My Day by Eleanor Roosevelt

Text Size: Small Text Normal Text Large Text Larger Text

PHILADELPHIA, Monday—For a long while people have been trying to make me understand what a self-help cooperative could do. A gentleman came all the way from California to explain what was being done in the west. But it was not until I visited the Washington work exchange yesterday that I finally understood its possibilities.

It will vary of course, to fit each locality but the principle of these cooperatives is basically much the same, as the principle of a subsidy for low cost houses. To start a self-help cooperative you must have gifts and to keep it running you must continue to have gifts and materials and money, for replacements of consumed material and for administrative expense.

The people, however, who benefit from a self-help exchange receive no charity. They work, are paid in script which they exchange for the products of other people's labor. They work for themselves, they own what they make, their self respect does not suffer and every dollar put in produces its value several times over.

Here in Washington nothing can be done about rent for a family because there is a housing shortage, but in Richmond, Virginia, where there is a surplus of houses, a landlord is very glad to allow some one to work out his rent by rehabilitating the house and receiving therefore one apartment rent free for a year. The landlord can rent the other reconditioned apartments.

In Washington, however, a man or a woman may be working on WPA The family may be large and the WPA wage very inadequate. Some one in the family may be able to go to the work exchange and thereby provide a better standard of living for the family as a whole.

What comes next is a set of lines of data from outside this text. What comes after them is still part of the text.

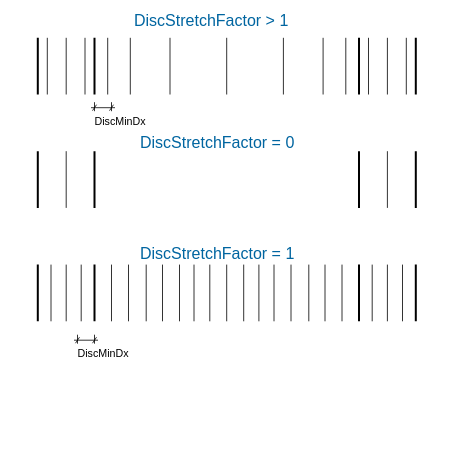
<!DOCTYPE html>
<html lang="en">
<head>
<meta charset="utf-8">
<title>DiscStretchFactor</title>
<style>
:root { --paper: #fff; --ink: #000; --thin: #333; --title: #0065a0; }
* { box-sizing: border-box; margin: 0; padding: 0; }
html, body { width: 454px; height: 454px; overflow: hidden; background: var(--paper); }
.diagram { position: relative; width: 454px; height: 454px; font-family: "Liberation Sans", Arial, sans-serif; }
.grid-lines { position: absolute; inset: 0; display: block; }
.boundary { stroke: var(--ink); stroke-width: 2; }
.cells { stroke: var(--thin); stroke-width: 1; fill: none; }
.dimension { stroke: var(--ink); stroke-width: .8; fill: none; }
h2, .label { position: absolute; white-space: nowrap; }
h2 { font-size: 16px; line-height: 18px; font-weight: 400; color: var(--title); }
.label { font-size: 10.7px; line-height: 12px; color: var(--ink); }
.stretched { left: 134px; top: 12px; }
.none { left: 140px; top: 134px; }
.uniform { left: 140px; top: 245px; }
.stretched-label { left: 94.5px; top: 115px; }
.uniform-label { left: 77.5px; top: 347px; }
</style>
</head>
<body>
<main class="diagram">
<svg class="grid-lines" width="454" height="454" viewBox="0 0 454 454" aria-hidden="true">
<defs>
<path id="boundaries" class="boundary" d="M37.8 0v56.7M94.5 0v56.7M359 0v56.7M415.8 0v56.7"/>
<path id="min-dx" class="dimension" d="M-3.5 0H20.5M0 -5.5V3.5M17 -5.5V3.5M-2 3L2 -3M15 3L19 -3"/>
</defs>
<g transform="translate(0 37.8)">
<path class="cells" d="M47.3 0v56.7M66.2 0v56.7M85 0v56.7M107.7 0v56.7M130.3 0v56.7M170 0v56.7M226.7 0v56.7M283.4 0v56.7M323.1 0v56.7M345.8 0v56.7M368.5 0v56.7M387.4 0v56.7M406.3 0v56.7"/>
<use href="#boundaries"/>
</g>
<use href="#min-dx" x="94.5" y="107.7"/>
<g transform="translate(0 151.2)">
<path class="cells" d="M66.2 0v56.7M387.4 0v56.7"/>
<use href="#boundaries"/>
</g>
<g transform="translate(0 264.6)">
<path class="cells" d="M51 0v56.7M66.2 0v56.7M81.2 0v56.7M111.5 0v56.7M128.5 0v56.7M146.2 0v56.7M162.5 0v56.7M179.5 0v56.7M194 0v56.7M209.8 0v56.7M226.7 0v56.7M243.7 0v56.7M258.9 0v56.7M274 0v56.7M291 0v56.7M308.8 0v56.7M325 0v56.7M342 0v56.7M372.2 0v56.7M387.4 0v56.7M402.5 0v56.7"/>
<use href="#boundaries"/>
</g>
<use href="#min-dx" x="77.5" y="340.2"/>
</svg>
<h2 class="stretched">DiscStretchFactor &gt; 1</h2>
<p class="label stretched-label">DiscMinDx</p>
<h2 class="none">DiscStretchFactor = 0</h2>
<h2 class="uniform">DiscStretchFactor = 1</h2>
<p class="label uniform-label">DiscMinDx</p>
</main>
</body>
</html>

For example, the barber in the exchange works there for an hour a day and takes out of the shop clothes that his children need to wear to school which he has not been able to earn cash for at his regular job. In addition to this many young people come in, shabby and disheartened. They go to work in the sewing room, in the laundry, in the kitchen perhaps. Before long they can exchange their hours of work for beauty parlor treatments, for a complete new outfit of clothes, shoes, etc. In no time they are looking for a job with an entirely different approach for they look nice and can face the world with courage.

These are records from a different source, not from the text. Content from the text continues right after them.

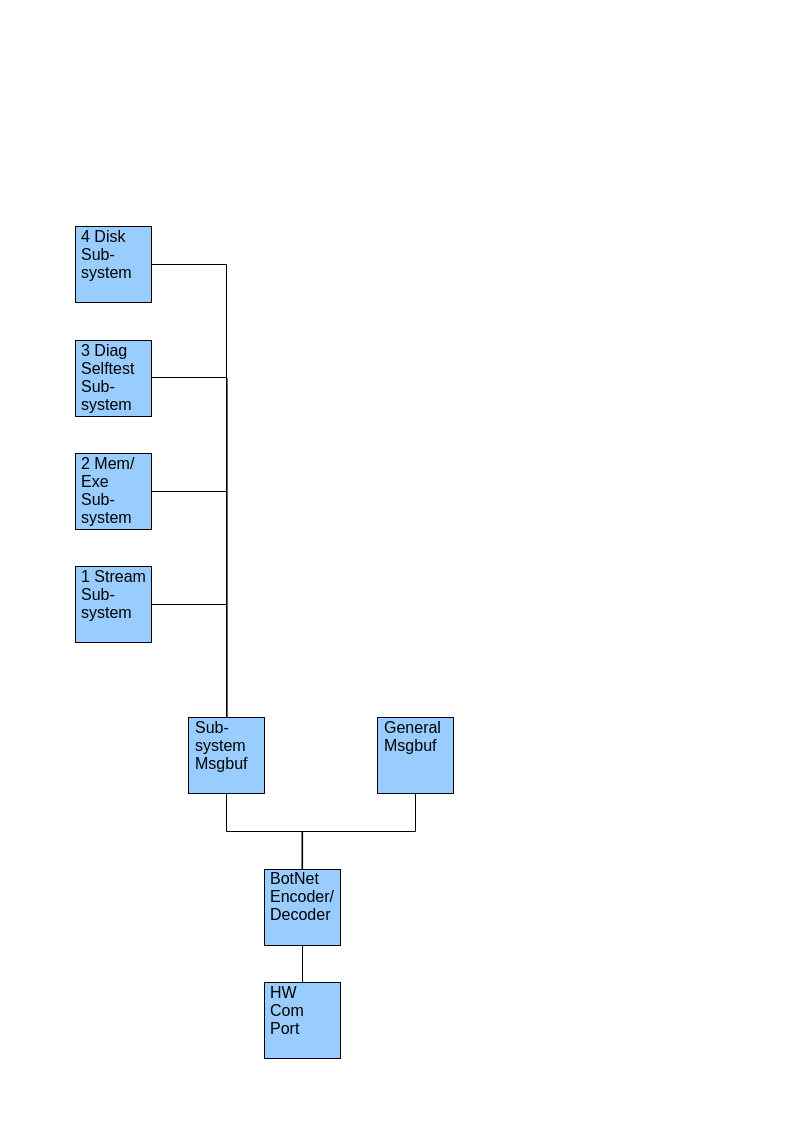
<!DOCTYPE html>
<html lang="en">
<head>
<meta charset="utf-8">
<title>Message routing block diagram</title>
<style>
:root {
  --paper: #ffffff;
  --ink: #000000;
  --block: #99ccff;
}
* { box-sizing: border-box; }
html, body { margin: 0; background: var(--paper); }
.diagram {
  position: relative;
  width: 794px;
  height: 1123px;
  overflow: hidden;
  background: var(--paper);
  color: var(--ink);
  font: 16px/18px "Liberation Sans", Arial, sans-serif;
}
.connectors { position: absolute; inset: 0; }
.connectors path { fill: none; stroke: var(--ink); stroke-width: 1; }
.connectors .trunk { stroke-width: 1.6; }
.block {
  position: absolute;
  width: 77px;
  height: 77px;
  margin: 0;
  padding: 1px 0 0 5px;
  border: 1px solid var(--ink);
  background: var(--block);
  white-space: nowrap;
}
.disk { left: 75px; top: 226px; }
.selftest { left: 75px; top: 340px; }
.memory { left: 75px; top: 453px; }
.stream { left: 75px; top: 566px; }
.subsystem-buffer { left: 188px; top: 717px; padding-left: 6px; }
.general-buffer { left: 377px; top: 717px; padding-left: 6px; }
.codec { left: 264px; top: 869px; padding-top: 0; }
.port { left: 264px; top: 982px; }
</style>
</head>
<body>
<main class="diagram">
  <svg class="connectors" width="794" height="1123" viewBox="0 0 794 1123" aria-hidden="true">
    <path d="M151 264.5H226.5V718"/>
    <path d="M151 377.5H226.5M151 491.5H226.5M151 604.5H226.5"/>
    <path class="trunk" d="M226.8 378V718"/>
    <path d="M226.5 793V831.5H415.5V793"/>
    <path class="trunk" d="M302.3 831V870"/>
    <path d="M302.5 945V983"/>
  </svg>
  <p class="block disk">4 Disk<br>Sub-<br>system</p>
  <p class="block selftest">3 Diag<br>Selftest<br>Sub-<br>system</p>
  <p class="block memory">2 Mem/<br>Exe<br>Sub-<br>system</p>
  <p class="block stream">1 Stream<br>Sub-<br>system</p>
  <p class="block subsystem-buffer">Sub-<br>system<br>Msgbuf</p>
  <p class="block general-buffer">General<br>Msgbuf</p>
  <p class="block codec">BotNet<br>Encoder/<br>Decoder</p>
  <p class="block port">HW<br>Com<br>Port</p>
</main>
</body>
</html>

A hot lunch is served every day to those who wish it, and for this of course, certain materials are donated, though the people pay in work hours for their food. The only food that can be taken home at present is bread. A delicious smell was wafted to us from the bake-shop. One hour of work entitles you to three loaves of bread.

I see great possibilities for growth and variety in the beginnings made by these self-help cooperatives. They must grow slowly and the methods must be tested and carefully tried out in small units so that no big mistakes will be made, but here is a basis for allowing people to help themselves without any direct charity. We know well what a bitter pill the word charity has been to many self respecting people.

I left Washington early this morning for Philadelphia to speak at a lunch of the American Prison Association at their annual convention.

E.R.
TMsd 13 October 1937, AERP, FDRL